··· Data
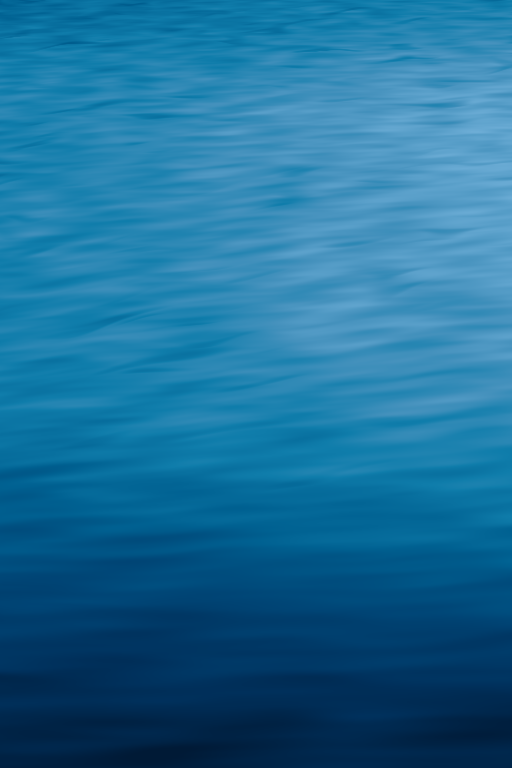
Give the GLSL for this texture, as a Shadertoy shader.

```glsl
// Calm blue water seen at a slant: fine ripples far off, broad dark swells close by.

const float NEAR_PERIOD = 0.070;   // ripple height at the bottom edge
const float PERIOD_DROP = 0.057;   // how much it shrinks towards the top

vec2 hash22(vec2 p) {
    vec3 q = fract(vec3(p.xyx) * vec3(0.1031, 0.1030, 0.0973));
    q += dot(q, q.yzx + 33.33);
    return fract((q.xx + q.yz) * q.zy) * 2.0 - 1.0;
}

float gradientNoise(vec2 p) {
    vec2 cell = floor(p);
    vec2 f = p - cell;
    vec2 u = f * f * f * (f * (f * 6.0 - 15.0) + 10.0);
    float a = dot(hash22(cell), f);
    float b = dot(hash22(cell + vec2(1, 0)), f - vec2(1, 0));
    float c = dot(hash22(cell + vec2(0, 1)), f - vec2(0, 1));
    float d = dot(hash22(cell + vec2(1, 1)), f - vec2(1, 1));
    return mix(mix(a, b, u.x), mix(c, d, u.x), u.y);
}

// Noise whose slopes lean over, so one side of each wave is crisp.
float steepNoise(vec2 p, float lean) {
    return gradientNoise(p + vec2(0.0, lean * gradientNoise(p)));
}

// Maps the canvas to water coordinates whose cells shrink with distance.
vec2 waterPlane(vec2 p, float tilt, float stretch) {
    float height = p.y - tilt * p.x;
    float period = max(NEAR_PERIOD - PERIOD_DROP * height, 0.011);
    return vec2(p.x / (period * stretch), -log(period) / PERIOD_DROP);
}

// Two octaves of long, gently bent ripples.
float ripples(vec2 p, float tilt, float stretch, float density, float seed) {
    vec2 q = waterPlane(p, tilt, stretch);
    q.y = q.y * density + 0.5 * gradientNoise(q * vec2(0.8, 0.3) + seed);
    return steepNoise(q + seed, 0.45)
         + 0.5 * steepNoise(q * vec2(1.4, 1.8) + seed + 17.0, 0.35);
}

// Sparse thin dark blades that come in loose patches.
float creases(vec2 p, float tilt, float stretch, float density, float seed) {
    vec2 q = waterPlane(p, tilt, stretch);
    q.y += 0.3 * gradientNoise(q * vec2(1.2, 0.2) + seed + 7.0);
    float wave = steepNoise(q * vec2(1.0, density) + seed, 0.7);
    float patches = gradientNoise(q * vec2(0.6, 0.4) + seed + 41.0);
    return smoothstep(0.12, 0.42, wave) * smoothstep(-0.12, 0.25, patches);
}

// Broad light: dark foreground, glow at the right, dimmer far edge.
float lightTone(vec2 p, float aspect) {
    float side = p.x / aspect;
    float tone = 4.45 * smoothstep(-0.09, 0.57, p.y);
    tone += 0.8 * side * smoothstep(0.0, 0.35, p.y);
    vec2 toGlow = (p - vec2(0.5 * aspect, 0.76)) / vec2(0.38, 0.19);
    tone += 0.65 * exp(-dot(toGlow, toGlow));
    return tone - 0.9 * smoothstep(0.87, 1.02, p.y);
}

vec3 waterColour(float tone) {
    vec3 ramp[7] = vec3[7](
        vec3(0.00, 0.10, 0.21),    // abyss
        vec3(0.00, 0.19, 0.36),    // deep
        vec3(0.00, 0.27, 0.46),    // navy
        vec3(0.00, 0.38, 0.57),    // teal
        vec3(0.06, 0.49, 0.67),    // azure
        vec3(0.27, 0.57, 0.74),    // sky
        vec3(0.43, 0.68, 0.84));   // sheen
    float t = clamp(tone, 0.0, 5.999);
    int i = int(t);
    return mix(ramp[i], ramp[i + 1], fract(t));
}

void mainImage(out vec4 fragColor, in vec2 fragCoord) {
    float aspect = iResolution.x / iResolution.y;
    vec2 p = fragCoord / iResolution.y;
    p.x -= 0.5 * aspect;

    float tone = lightTone(p, aspect);

    // Ripples lean most in the middle distance and lie flat far off
    float middle = exp(-pow((p.y - 0.55) / 0.28, 2.0));
    float tilt = 0.03 + 0.12 * middle;
    float far = smoothstep(0.1, 0.5, p.y);

    // Cloudy reflections, two crossing sets of ripples, fine far streaks
    tone += 0.25 * gradientNoise(vec2(p.x * 2.5, (p.y - 0.1 * p.x) * 9.0) + 5.0);
    tone += 0.60 * ripples(p, tilt, 4.5, 1.7, 11.0);
    tone += 0.55 * ripples(p, 0.3 * tilt, 3.6, 2.3, 63.0);
    tone += 0.50 * far * ripples(p, 0.7 * tilt, 3.0, 3.0, 141.0);

    // Tilted dark blades across the middle and far water
    float bladeZone = smoothstep(0.28, 0.46, p.y);
    tone -= 0.75 * bladeZone * creases(p, tilt + 0.03, 4.5, 1.6, 29.0);
    tone -= 0.60 * bladeZone * creases(p, tilt, 3.2, 2.3, 87.0);
    tone += 0.10 * bladeZone;

    fragColor = vec4(waterColour(tone), 1.0);
}
```
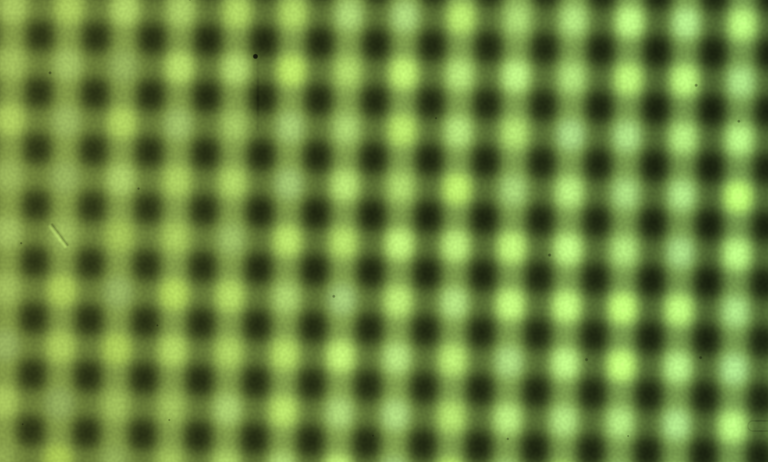
Give the GLSL for this pattern, as a Shadertoy shader.

```glsl
// Soft green lattice of glowing dots, like an out-of-focus grid under a microscope.
// Two steepened cosine waves on a slightly turned grid set the brightness; each dot
// varies by hash, contrast grows to the right, and grain, dust and a scratch add wear.

const float TILT = 0.0240;                    // clockwise turn of the grid, radians
const vec2  PITCH_LEFT = vec2(0.1212, 0.1221);   // dot spacing, in canvas heights
const vec2  PITCH_RIGHT = vec2(0.1217, 0.1245);
const vec2  ORIGIN = vec2(0.755, 0.9675);     // centre of one dot
const vec4  WAVE_LEFT = vec4(0.520, 0.160, 0.110, -0.035);   // mean, across, down, product
const vec4  WAVE_MIDDLE = vec4(0.530, 0.230, 0.145, 0.005);
const vec4  WAVE_RIGHT = vec4(0.530, 0.255, 0.160, 0.030);
const float STEEPNESS = 0.35;                 // 0 is a plain cosine
const vec2  TINT_LEFT = vec2(0.85, 0.38);     // red and blue relative to green
const vec2  TINT_RIGHT = vec2(0.755, 0.43);
const float BLUE_LIFT = 0.12;                 // extra blue in the highlights
const float DOT_VARIATION = 0.16;
const float HAZE = 0.03;
const float GRAIN = 0.045;
const float GRAIN_SCALE = 130.0;
const float DUST_CELL = 0.13;
const float DUST_CHANCE = 0.18;

vec2 hash2(vec2 p) {
    vec3 q = fract(p.xyx * vec3(0.1031, 0.1030, 0.0973));
    q += dot(q, q.yzx + 33.33);
    return fract((q.xx + q.yz) * q.zy);
}

float gradientDot(vec2 cell, vec2 offset, vec2 f) {
    float a = 6.2832 * hash2(cell + offset + 71.0).x;
    return dot(vec2(cos(a), sin(a)), f - offset);
}

float gradientNoise(vec2 p) {
    vec2 i = floor(p), f = p - i;
    vec2 u = f * f * f * (f * (f * 6.0 - 15.0) + 10.0);
    return mix(mix(gradientDot(i, vec2(0, 0), f), gradientDot(i, vec2(1, 0), f), u.x),
               mix(gradientDot(i, vec2(0, 1), f), gradientDot(i, vec2(1, 1), f), u.x), u.y);
}

float segmentDistance(vec2 p, vec2 a, vec2 b) {
    vec2 d = b - a;
    return length(p - a - d * clamp(dot(p - a, d) / dot(d, d), 0.0, 1.0));
}

// Soft-edged coverage of a shape of the given half width
float cover(float dist, float halfWidth, float px) {
    return 1.0 - smoothstep(halfWidth - px, halfWidth + px, dist);
}

// Sparse specks, kept well inside their cells
float dust(vec2 p, float px) {
    vec2 cell = floor(p / DUST_CELL);
    vec2 centre = (cell + 0.15 + 0.7 * hash2(cell + 19.0)) * DUST_CELL;
    vec2 pick = hash2(cell + 47.0);
    float radius = mix(0.0015, 0.003, pick.y);
    return step(pick.x, DUST_CHANCE) * cover(length(p - centre), radius, px);
}

void mainImage(out vec4 fragColor, in vec2 fragCoord) {
    vec2 p = fragCoord / iResolution.y;
    float px = 1.0 / iResolution.y;
    float side = fragCoord.x / iResolution.x;

    // Tilted grid: whole numbers fall on dot centres
    float c = cos(TILT), s = sin(TILT);
    vec2 q = p - ORIGIN;
    vec2 grid = vec2(c * q.x - s * q.y, s * q.x + c * q.y);
    grid /= mix(PITCH_LEFT, PITCH_RIGHT, side);
    vec2 id = floor(grid + 0.5);
    vec2 local = grid - id;

    // Lattice brightness, with more contrast to the right
    vec2 wave = cos(6.2832 * grid);
    wave = mix(wave, wave * (1.5 - 0.5 * wave * wave), STEEPNESS);
    vec4 w = mix(WAVE_LEFT, WAVE_MIDDLE, smoothstep(0.0, 0.55, side));
    w = mix(w, WAVE_RIGHT, smoothstep(0.5, 1.0, side));
    float level = w.x + w.y * wave.x + w.z * wave.y + w.w * wave.x * wave.y;

    // Each dot differs in brightness; dim dots turn greyer
    vec2 vary = hash2(id + 31.0);
    float disc = 1.0 - smoothstep(0.14, 0.42, length(local));
    level += DOT_VARIATION * (vary.x - 0.55) * disc;
    level += HAZE * gradientNoise(p * 3.0);
    level += GRAIN * gradientNoise(p * GRAIN_SCALE) * (0.4 + level);

    // Dust, a faint vertical streak and a two-sided scratch
    level *= 1.0 - 0.35 * dust(p, px);
    level *= 1.0 - 0.75 * cover(length(p - vec2(0.553, 0.878)), 0.005, px);
    level -= 0.06 * cover(segmentDistance(p, vec2(0.558, 0.87), vec2(0.558, 0.72)), 0.002, 2.0 * px);
    vec2 scratchA = vec2(0.108, 0.510), scratchB = vec2(0.141, 0.466);
    vec2 shift = vec2(0.005, 0.004);
    level += 0.12 * cover(segmentDistance(p, scratchA, scratchB), 0.003, 1.5 * px);
    level -= 0.16 * cover(segmentDistance(p - shift, scratchA, scratchB), 0.002, 1.5 * px);

    // Faint oval ring near the right edge
    float ring = abs(segmentDistance(p, vec2(1.63, 0.078), vec2(1.68, 0.078)) - 0.011);
    level -= 0.08 * cover(ring, 0.0015, px);

    // Green ramp: yellower on the left, cooler on the right
    vec2 tint = mix(TINT_LEFT, TINT_RIGHT, side);
    tint.y += BLUE_LIFT * level + disc * (0.08 * (vary.y - 0.5) - 0.1 * (vary.x - 0.5));
    vec3 color = level * vec3(tint.x, 1.0, tint.y);
    fragColor = vec4(clamp(color, 0.0, 1.0), 1.0);
}
```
······
| Prompt |
Your answer should be every line above that contains the word "floor".

| Task result |
    vec2 cell = floor(p);
    vec2 i = floor(p), f = p - i;
    vec2 cell = floor(p / DUST_CELL);
    vec2 id = floor(grid + 0.5);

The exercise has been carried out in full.